MORNING BID – “Omaha! Omaha!”

May 2, 2014 12:21 UTC

If the U.S. economy indeed is going to shake off the weather-related problems and push higher in coming months, one of its biggest bettors is likely to remain Warren Buffett, whose Berkshire Hathaway reports results this weekend in addition to its Omaha confab that brings in investors, fans and interested parties alike, where Warren and Charlie Munger will sip Coke, talk up their investments and reveal what else it is they’re looking at about now. Buffett famously couldn’t find a bear on Berkshire this time around (bears on Berkshire being the market’s equivalent of the Washington Generals, just looking to be a punching bag), so they’ll have other analysts asking them questions, with one of the more pertinent ones surrounding what companies Buffett might be eyeing for potential acquisitions in the coming years.

That’s not an easy one to suss out. Buffett famously hates newfangled stuff that strikes of a fad. He partnered with 3G Capital last year to buy Heinz in a $23 billion deal, and so he may not go alone if he hunts for another “elephant” as he likes to put it. He told Luciana Lopez last week that such a template could be used again, saying “If I live long enough we’ll do another one.”

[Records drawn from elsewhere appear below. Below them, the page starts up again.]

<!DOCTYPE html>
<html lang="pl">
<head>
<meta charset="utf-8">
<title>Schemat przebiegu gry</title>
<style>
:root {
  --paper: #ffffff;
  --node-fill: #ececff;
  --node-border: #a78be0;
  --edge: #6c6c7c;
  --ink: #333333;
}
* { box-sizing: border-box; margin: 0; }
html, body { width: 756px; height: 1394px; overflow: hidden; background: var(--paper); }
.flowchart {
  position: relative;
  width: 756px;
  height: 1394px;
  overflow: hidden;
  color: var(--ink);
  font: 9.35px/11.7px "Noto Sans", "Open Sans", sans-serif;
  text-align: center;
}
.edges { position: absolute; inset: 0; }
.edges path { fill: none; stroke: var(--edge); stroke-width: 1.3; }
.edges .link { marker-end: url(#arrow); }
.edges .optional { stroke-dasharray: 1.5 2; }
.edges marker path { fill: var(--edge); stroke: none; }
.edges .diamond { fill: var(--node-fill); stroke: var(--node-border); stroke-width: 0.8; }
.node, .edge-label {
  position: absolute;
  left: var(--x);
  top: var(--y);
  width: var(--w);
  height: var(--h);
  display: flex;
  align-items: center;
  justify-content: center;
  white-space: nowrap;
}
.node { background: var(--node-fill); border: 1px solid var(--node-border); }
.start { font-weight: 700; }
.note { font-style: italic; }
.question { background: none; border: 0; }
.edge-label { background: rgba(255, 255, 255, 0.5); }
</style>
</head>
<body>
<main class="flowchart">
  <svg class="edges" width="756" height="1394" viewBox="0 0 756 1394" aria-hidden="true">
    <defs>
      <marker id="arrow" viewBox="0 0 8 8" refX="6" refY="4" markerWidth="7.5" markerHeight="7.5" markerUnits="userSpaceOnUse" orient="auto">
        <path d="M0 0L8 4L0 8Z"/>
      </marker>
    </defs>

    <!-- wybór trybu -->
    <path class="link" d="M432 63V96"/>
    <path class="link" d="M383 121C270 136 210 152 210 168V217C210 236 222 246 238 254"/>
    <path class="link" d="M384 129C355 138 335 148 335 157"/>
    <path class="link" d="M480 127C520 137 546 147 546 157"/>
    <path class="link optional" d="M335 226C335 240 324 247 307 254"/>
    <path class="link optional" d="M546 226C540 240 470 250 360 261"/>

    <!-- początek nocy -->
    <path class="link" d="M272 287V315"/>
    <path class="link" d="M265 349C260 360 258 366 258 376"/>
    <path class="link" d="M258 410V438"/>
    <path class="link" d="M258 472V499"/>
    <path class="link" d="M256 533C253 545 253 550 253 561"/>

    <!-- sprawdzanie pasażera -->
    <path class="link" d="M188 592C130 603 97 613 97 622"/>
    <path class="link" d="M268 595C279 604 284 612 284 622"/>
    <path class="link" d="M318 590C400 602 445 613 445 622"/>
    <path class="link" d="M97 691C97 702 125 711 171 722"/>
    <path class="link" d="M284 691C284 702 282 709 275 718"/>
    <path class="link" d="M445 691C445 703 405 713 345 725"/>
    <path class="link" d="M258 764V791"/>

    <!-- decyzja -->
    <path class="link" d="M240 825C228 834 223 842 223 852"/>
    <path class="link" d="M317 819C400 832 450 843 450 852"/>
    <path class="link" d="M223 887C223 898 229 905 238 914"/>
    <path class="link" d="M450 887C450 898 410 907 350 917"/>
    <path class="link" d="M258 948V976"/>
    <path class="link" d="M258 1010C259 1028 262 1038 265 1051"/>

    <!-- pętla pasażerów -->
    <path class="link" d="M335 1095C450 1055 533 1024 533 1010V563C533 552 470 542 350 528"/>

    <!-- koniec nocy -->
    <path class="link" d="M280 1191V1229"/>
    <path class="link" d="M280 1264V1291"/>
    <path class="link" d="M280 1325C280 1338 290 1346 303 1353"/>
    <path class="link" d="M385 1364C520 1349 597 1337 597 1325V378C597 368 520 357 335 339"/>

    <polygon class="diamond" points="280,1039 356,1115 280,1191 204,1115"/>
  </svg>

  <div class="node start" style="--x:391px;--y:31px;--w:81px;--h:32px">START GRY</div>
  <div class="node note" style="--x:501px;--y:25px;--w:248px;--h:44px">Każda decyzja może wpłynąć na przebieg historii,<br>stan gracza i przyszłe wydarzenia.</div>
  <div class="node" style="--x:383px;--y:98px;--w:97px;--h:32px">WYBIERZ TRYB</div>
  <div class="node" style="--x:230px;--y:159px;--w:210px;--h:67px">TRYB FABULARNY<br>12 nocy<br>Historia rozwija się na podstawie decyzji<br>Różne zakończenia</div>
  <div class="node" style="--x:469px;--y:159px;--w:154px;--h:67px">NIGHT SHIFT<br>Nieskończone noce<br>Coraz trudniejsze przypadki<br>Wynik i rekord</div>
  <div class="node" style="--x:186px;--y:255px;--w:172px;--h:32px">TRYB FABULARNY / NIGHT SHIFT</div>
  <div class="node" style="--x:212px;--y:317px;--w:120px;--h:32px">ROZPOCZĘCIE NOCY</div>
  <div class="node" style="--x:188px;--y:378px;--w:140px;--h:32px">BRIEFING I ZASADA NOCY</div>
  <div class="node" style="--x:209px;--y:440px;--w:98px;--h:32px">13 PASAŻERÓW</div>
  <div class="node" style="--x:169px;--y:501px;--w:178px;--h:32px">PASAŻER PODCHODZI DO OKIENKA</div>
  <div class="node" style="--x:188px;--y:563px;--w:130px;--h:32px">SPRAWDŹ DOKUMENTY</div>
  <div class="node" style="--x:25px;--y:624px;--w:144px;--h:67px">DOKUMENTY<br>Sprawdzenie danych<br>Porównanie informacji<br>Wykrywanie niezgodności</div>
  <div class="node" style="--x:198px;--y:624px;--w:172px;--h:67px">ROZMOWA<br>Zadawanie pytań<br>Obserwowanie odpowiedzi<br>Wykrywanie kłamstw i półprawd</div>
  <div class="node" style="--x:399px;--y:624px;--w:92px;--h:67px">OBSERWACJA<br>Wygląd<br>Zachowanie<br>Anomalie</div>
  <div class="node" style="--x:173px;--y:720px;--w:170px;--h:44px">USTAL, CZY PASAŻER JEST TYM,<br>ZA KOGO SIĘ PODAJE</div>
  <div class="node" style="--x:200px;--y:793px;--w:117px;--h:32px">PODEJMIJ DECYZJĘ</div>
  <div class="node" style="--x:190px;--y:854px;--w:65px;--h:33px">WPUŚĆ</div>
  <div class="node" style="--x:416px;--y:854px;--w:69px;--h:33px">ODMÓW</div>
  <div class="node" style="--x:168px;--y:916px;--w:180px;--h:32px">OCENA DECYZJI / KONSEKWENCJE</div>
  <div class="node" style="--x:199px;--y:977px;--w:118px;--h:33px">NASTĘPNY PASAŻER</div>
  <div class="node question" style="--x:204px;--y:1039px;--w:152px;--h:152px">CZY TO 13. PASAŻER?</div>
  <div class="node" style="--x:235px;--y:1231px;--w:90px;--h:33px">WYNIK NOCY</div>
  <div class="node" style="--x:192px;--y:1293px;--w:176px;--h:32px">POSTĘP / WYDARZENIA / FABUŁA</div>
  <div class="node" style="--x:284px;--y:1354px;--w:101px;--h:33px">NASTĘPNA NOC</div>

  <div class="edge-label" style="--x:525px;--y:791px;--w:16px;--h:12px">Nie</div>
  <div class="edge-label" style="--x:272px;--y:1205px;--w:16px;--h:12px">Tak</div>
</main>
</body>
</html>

Buffett’s underperformed in the last five years, and it’s not hard to see why; the S&P’s total return from 2008-2013 was 128 percent; Berkshire saw its net worth grow 91 percent during that time period. It’s the first time in nearly half a century that the Berkshire book value over five years trailed the S&P 500.

It’s hard to count him out, though (50 years is a pretty damned good track record, and it’s not like there’s a comparable group that’s been investing over a period of time to compare to, because many of them are probably dead). His acquisition strategy is laid out in a Berkshire regulatory filing this year that says, of course, that “our long-held acquisition strategy is to acquire businesses at sensible prices that have consistent earning power, good returns on equity and able and honest management.” That’s part of it, but some of it is also that he’s usually getting into businesses that are embedded like a tick in the American landscape. Heinz is the very definition of ketchup; BNSF is the largest operator of U.S. rails, Geico recently became the second-largest car insurer in America; Lubrizol, another Buffett holding, was in 2010 the top performing chemical company among Fortune 500 companies based on earnings per share and total shareholder return figures. He’s of course a big holder of Coca-Cola and IBM, which, well, y’know.

Trying to figure out who might be next on his list is a tricky one – a screen of companies with a low P/E, high return on equity and low debt-to-capital ratios (around 25 percent) yields only a handful of names, and most of them are pretty small. That’s not to say smaller companies aren’t something he’d like, but they’d better have a market leading position. Still, Buffett’s boosterism of the U.S., which he highlighted a few years back, comes at a time when capital expenditures are starting to rise and strategists have noted rising bank loans to smaller companies as well.

That’s a potential positive – it shows, as Rich Bernstein of Richard Bernstein Advisors LLC noted, that companies are ever-so-slowly expanding their time horizon to spend money on longer-term projects, such as M&A (big this week obviously) and capex. Even though the expansion has run for about five years now, Bernstein believes the slow, steady pace of growth means putting an artificial “sell-by” date is a bit premature: “Today we’re in a mid-cycle environment – there’s a tug-of-war between rising rates and fundamentals,” as the Fed ever-so-slowly starts to end stimulus, while earnings improve and data gets better. That’s generally the kind of environment Buffett still likes for shopping, if not for an elephant like Heinz or BNSF.